David Walker had some big news Tuesday — news that could affect the captain’s decision whether or not to return for an eighth season of pro hockey.
Still, Walker wouldn’t say which way he was leaning on the retirement question, although hockey might seem like a trivial pursuit rather soon (keep reading…). For the record, he finished with five goals, 38 points, a minus-18 rating and 106 penalty minutes in 69 games. The 69 games-played stat might be the most impressive, considering he injured his thumb in a fight on opening day and wasn’t the same all season.
Knowing that Walker will have plenty more to say in a month, when he expects to decide on his future, we kept it short:
It took Jordan Morrison a while to rediscover the form that allowed him to score 26 goals and 74 points as an ECHL rookie in 2008-09.
Once he did, he was a joy to watch. Morrison had 10 goals and 21 assists in his final 27 games after posting 10 and 14 in his first 44. It was a good bounce-back for the 24-year-old former seventh-round draft pick (Pittsburgh, 2004) who played for three different teams in 2009-10.
Like Bourret, another year in the ECHL might not be best for Morrison’s development, and he seems to know it.
One man can only do so much, and Alex Bourret did everything short of leading the Reign back into the playoffs.
From the time he arrived in late December, he gave the Reign as good a top-line left wing as any team in the ECHL’s Western Conference. The 24-year-old former first-round NHL draft pick (Atlanta, 2005) racked up goals, assists and fights with equal aplomb, finishing with 12 goals, 37 points and 68 penalty minutes in 42 games.
His time in Ontario was memorable — but could prove to be short-lived.
Chad Starling was a forgotten man around Ontario after he suffered what seemed like a fairly innocuous injury in practice in late November. Less than two months later, he went in for surgery to repair a sports hernia and an adductor muscle, and his season was over.
One of the great “what if”s of 2010-11 is what if Starling hadn’t gotten hurt. Remember that fellow shutdown defenseman Luke Beaverson also missed a month spanning December and January, and their combined absence was especially brutal. Starling’s final stat line: 14 games, no goals, 1 assist and a minus-1 rating.
He shared his thoughts on the impact of his injury, and his interesting summer plans:
Doug Krantz didn’t get the chance to show too many aspects to his game as a member of the Reign, and he knows it. Another midseason pickup, the 27-year-old defenseman in his third pro season occasionally flashed the ability to skate, get the puck on the net, and even play forward in a pinch.
He also was beaten off the rush on enough occasions to earn a near-permanent spot at the end of the bench. When he did play, it was rarely more than third-pair minutes. He finished with one goal, one assist and a minus-8 rating in 24 games with the Reign this season. He also played eight games in Cincinnati and 13 games in Elmira.
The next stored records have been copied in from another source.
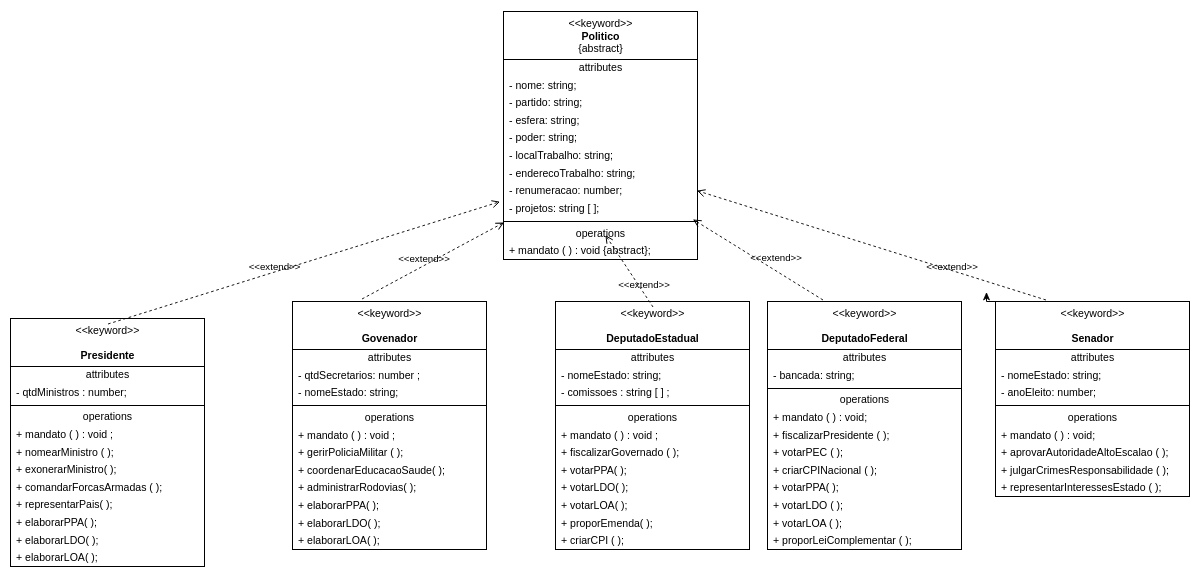
<!DOCTYPE html>
<html lang="pt">
<head>
<meta charset="utf-8">
<title>Diagrama de classes: Politico</title>
<style>
:root { --ink: #000; --paper: #fff; --row: 17.6px; }
* { box-sizing: border-box; margin: 0; padding: 0; }
html, body { width: 1200px; height: 578px; overflow: hidden; background: var(--paper); }
.diagram { position: relative; width: 1200px; height: 578px; overflow: hidden; color: var(--ink); font: 10.56px/var(--row) "Liberation Sans", Helvetica, Arial, sans-serif; white-space: nowrap; }
.class { position: absolute; width: 195px; border: 1px solid var(--ink); background: var(--paper); }
.politico { left: 503px; top: 11px; height: 249px; }
.presidente { left: 10px; top: 318px; height: 249px; }
.govenador { left: 292px; top: 301px; height: 249px; }
.estadual { left: 555px; top: 301px; height: 249px; }
.federal { left: 767px; top: 301px; height: 249px; }
.senador { left: 995px; top: 301px; height: 196px; }
header { height: 48px; padding-top: 5px; border-bottom: 1px solid var(--ink); text-align: center; line-height: 12.7px; }
h2 { font-size: inherit; line-height: inherit; font-weight: bold; }
.child h2 { margin-top: 12.7px; }
h3 { font: inherit; text-align: center; }
ul { list-style: none; padding-left: 5px; }
.attributes { margin-top: -1px; padding-bottom: 3.6px; }
.operations { border-top: 1px solid var(--ink); padding-top: 2.6px; }
.relations { position: absolute; left: 0; top: 0; }
.relations text { font-size: 9.7px; text-anchor: middle; fill: var(--ink); }
.extend { fill: none; stroke: var(--ink); stroke-width: 0.9; stroke-dasharray: 2.7 2.7; }
</style>
</head>
<body>
<main class="diagram">
  <section class="class politico">
    <header><p>&lt;&lt;keyword&gt;&gt;</p><h2>Politico</h2><p>{abstract}</p></header>
    <div class="attributes">
      <h3>attributes</h3>
      <ul>
        <li>- nome: string;</li>
        <li>- partido: string;</li>
        <li>- esfera: string;</li>
        <li>- poder: string;</li>
        <li>- localTrabalho: string;</li>
        <li>- enderecoTrabalho: string;</li>
        <li>- renumeracao: number;</li>
        <li>- projetos: string [ ];</li>
      </ul>
    </div>
    <div class="operations">
      <h3>operations</h3>
      <ul>
        <li>+ mandato ( ) : void {abstract};</li>
      </ul>
    </div>
  </section>

  <section class="class child presidente">
    <header><p>&lt;&lt;keyword&gt;&gt;</p><h2>Presidente</h2></header>
    <div class="attributes">
      <h3>attributes</h3>
      <ul>
        <li>- qtdMinistros : number;</li>
      </ul>
    </div>
    <div class="operations">
      <h3>operations</h3>
      <ul>
        <li>+ mandato ( ) : void ;</li>
        <li>+ nomearMinistro ( );</li>
        <li>+ exonerarMinistro( );</li>
        <li>+ comandarForcasArmadas ( );</li>
        <li>+ representarPais( );</li>
        <li>+ elaborarPPA( );</li>
        <li>+ elaborarLDO( );</li>
        <li>+ elaborarLOA( );</li>
      </ul>
    </div>
  </section>

  <section class="class child govenador">
    <header><p>&lt;&lt;keyword&gt;&gt;</p><h2>Govenador</h2></header>
    <div class="attributes">
      <h3>attributes</h3>
      <ul>
        <li>- qtdSecretarios: number ;</li>
        <li>- nomeEstado: string;</li>
      </ul>
    </div>
    <div class="operations">
      <h3>operations</h3>
      <ul>
        <li>+ mandato ( ) : void ;</li>
        <li>+ gerirPoliciaMilitar ( );</li>
        <li>+ coordenarEducacaoSaude( );</li>
        <li>+ administrarRodovias( );</li>
        <li>+ elaborarPPA( );</li>
        <li>+ elaborarLDO( );</li>
        <li>+ elaborarLOA( );</li>
      </ul>
    </div>
  </section>

  <section class="class child estadual">
    <header><p>&lt;&lt;keyword&gt;&gt;</p><h2>DeputadoEstadual</h2></header>
    <div class="attributes">
      <h3>attributes</h3>
      <ul>
        <li>- nomeEstado: string;</li>
        <li>- comissoes : string [ ] ;</li>
      </ul>
    </div>
    <div class="operations">
      <h3>operations</h3>
      <ul>
        <li>+ mandato ( ) : void ;</li>
        <li>+ fiscalizarGovernado ( );</li>
        <li>+ votarPPA( );</li>
        <li>+ votarLDO( );</li>
        <li>+ votarLOA( );</li>
        <li>+ proporEmenda( );</li>
        <li>+ criarCPI ( );</li>
      </ul>
    </div>
  </section>

  <section class="class child federal">
    <header><p>&lt;&lt;keyword&gt;&gt;</p><h2>DeputadoFederal</h2></header>
    <div class="attributes">
      <h3>attributes</h3>
      <ul>
        <li>- bancada: string;</li>
      </ul>
    </div>
    <div class="operations">
      <h3>operations</h3>
      <ul>
        <li>+ mandato ( ) : void;</li>
        <li>+ fiscalizarPresidente ( );</li>
        <li>+ votarPEC ( );</li>
        <li>+ criarCPINacional ( );</li>
        <li>+ votarPPA( );</li>
        <li>+ votarLDO ( );</li>
        <li>+ votarLOA ( );</li>
        <li>+ proporLeiComplementar ( );</li>
      </ul>
    </div>
  </section>

  <section class="class child senador">
    <header><p>&lt;&lt;keyword&gt;&gt;</p><h2>Senador</h2></header>
    <div class="attributes">
      <h3>attributes</h3>
      <ul>
        <li>- nomeEstado: string;</li>
        <li>- anoEleito: number;</li>
      </ul>
    </div>
    <div class="operations">
      <h3>operations</h3>
      <ul>
        <li>+ mandato ( ) : void;</li>
        <li>+ aprovarAutoridadeAltoEscalao ( );</li>
        <li>+ julgarCrimesResponsabilidade ( );</li>
        <li>+ representarInteressesEstado ( );</li>
      </ul>
    </div>
  </section>

  <svg class="relations" width="1200" height="578" viewBox="0 0 1200 578">
    <defs>
      <marker id="open-arrow" markerUnits="userSpaceOnUse" markerWidth="10" markerHeight="10" refX="8" refY="5" orient="auto">
        <path d="M1 1.5 L8 5 L1 8.5" fill="none" stroke="#000" stroke-width="0.9"/>
      </marker>
    </defs>
    <g class="extend">
      <line x1="108" y1="324" x2="499" y2="202" marker-end="url(#open-arrow)"/>
      <line x1="362" y1="299" x2="503" y2="223" marker-end="url(#open-arrow)"/>
      <line x1="653" y1="307" x2="606" y2="236" marker-end="url(#open-arrow)"/>
      <line x1="823" y1="300" x2="694" y2="220" marker-end="url(#open-arrow)"/>
      <line x1="1046" y1="300" x2="698" y2="191" marker-end="url(#open-arrow)"/>
    </g>
    <polyline points="995,301.5 986.5,301.5 986.5,297" fill="none" stroke="#000"/>
    <polygon points="986.5,293 989.5,300 986.5,298 983.5,300" stroke="#000" stroke-width="0.8"/>
    <g>
      <text x="274.5" y="270">&lt;&lt;extend&gt;&gt;</text>
      <text x="424" y="262">&lt;&lt;extend&gt;&gt;</text>
      <text x="644" y="287.5">&lt;&lt;extend&gt;&gt;</text>
      <text x="776" y="261">&lt;&lt;extend&gt;&gt;</text>
      <text x="952" y="270">&lt;&lt;extend&gt;&gt;</text>
    </g>
  </svg>
</main>
</body>
</html>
Krantz didn’t kid himself when reflecting on the year.
Aaron Lewadniuk endured the typical share of rookie highs and lows. Offensively, he provided as many highlights as anyone over the course of the season. Defensively, he wasn’t quite as consistent.
Aside from the occasional rookie mistake, Lewadniuk was always one of the more interesting players to watch – capable of scoring a goal, setting up someone else, or getting into a fight. He represented the team at the All-Star Game in January and finished with 17 goals (tied for third on the team) and 31 points in 69 games.
Here’s what he had to say on his final day at the rink: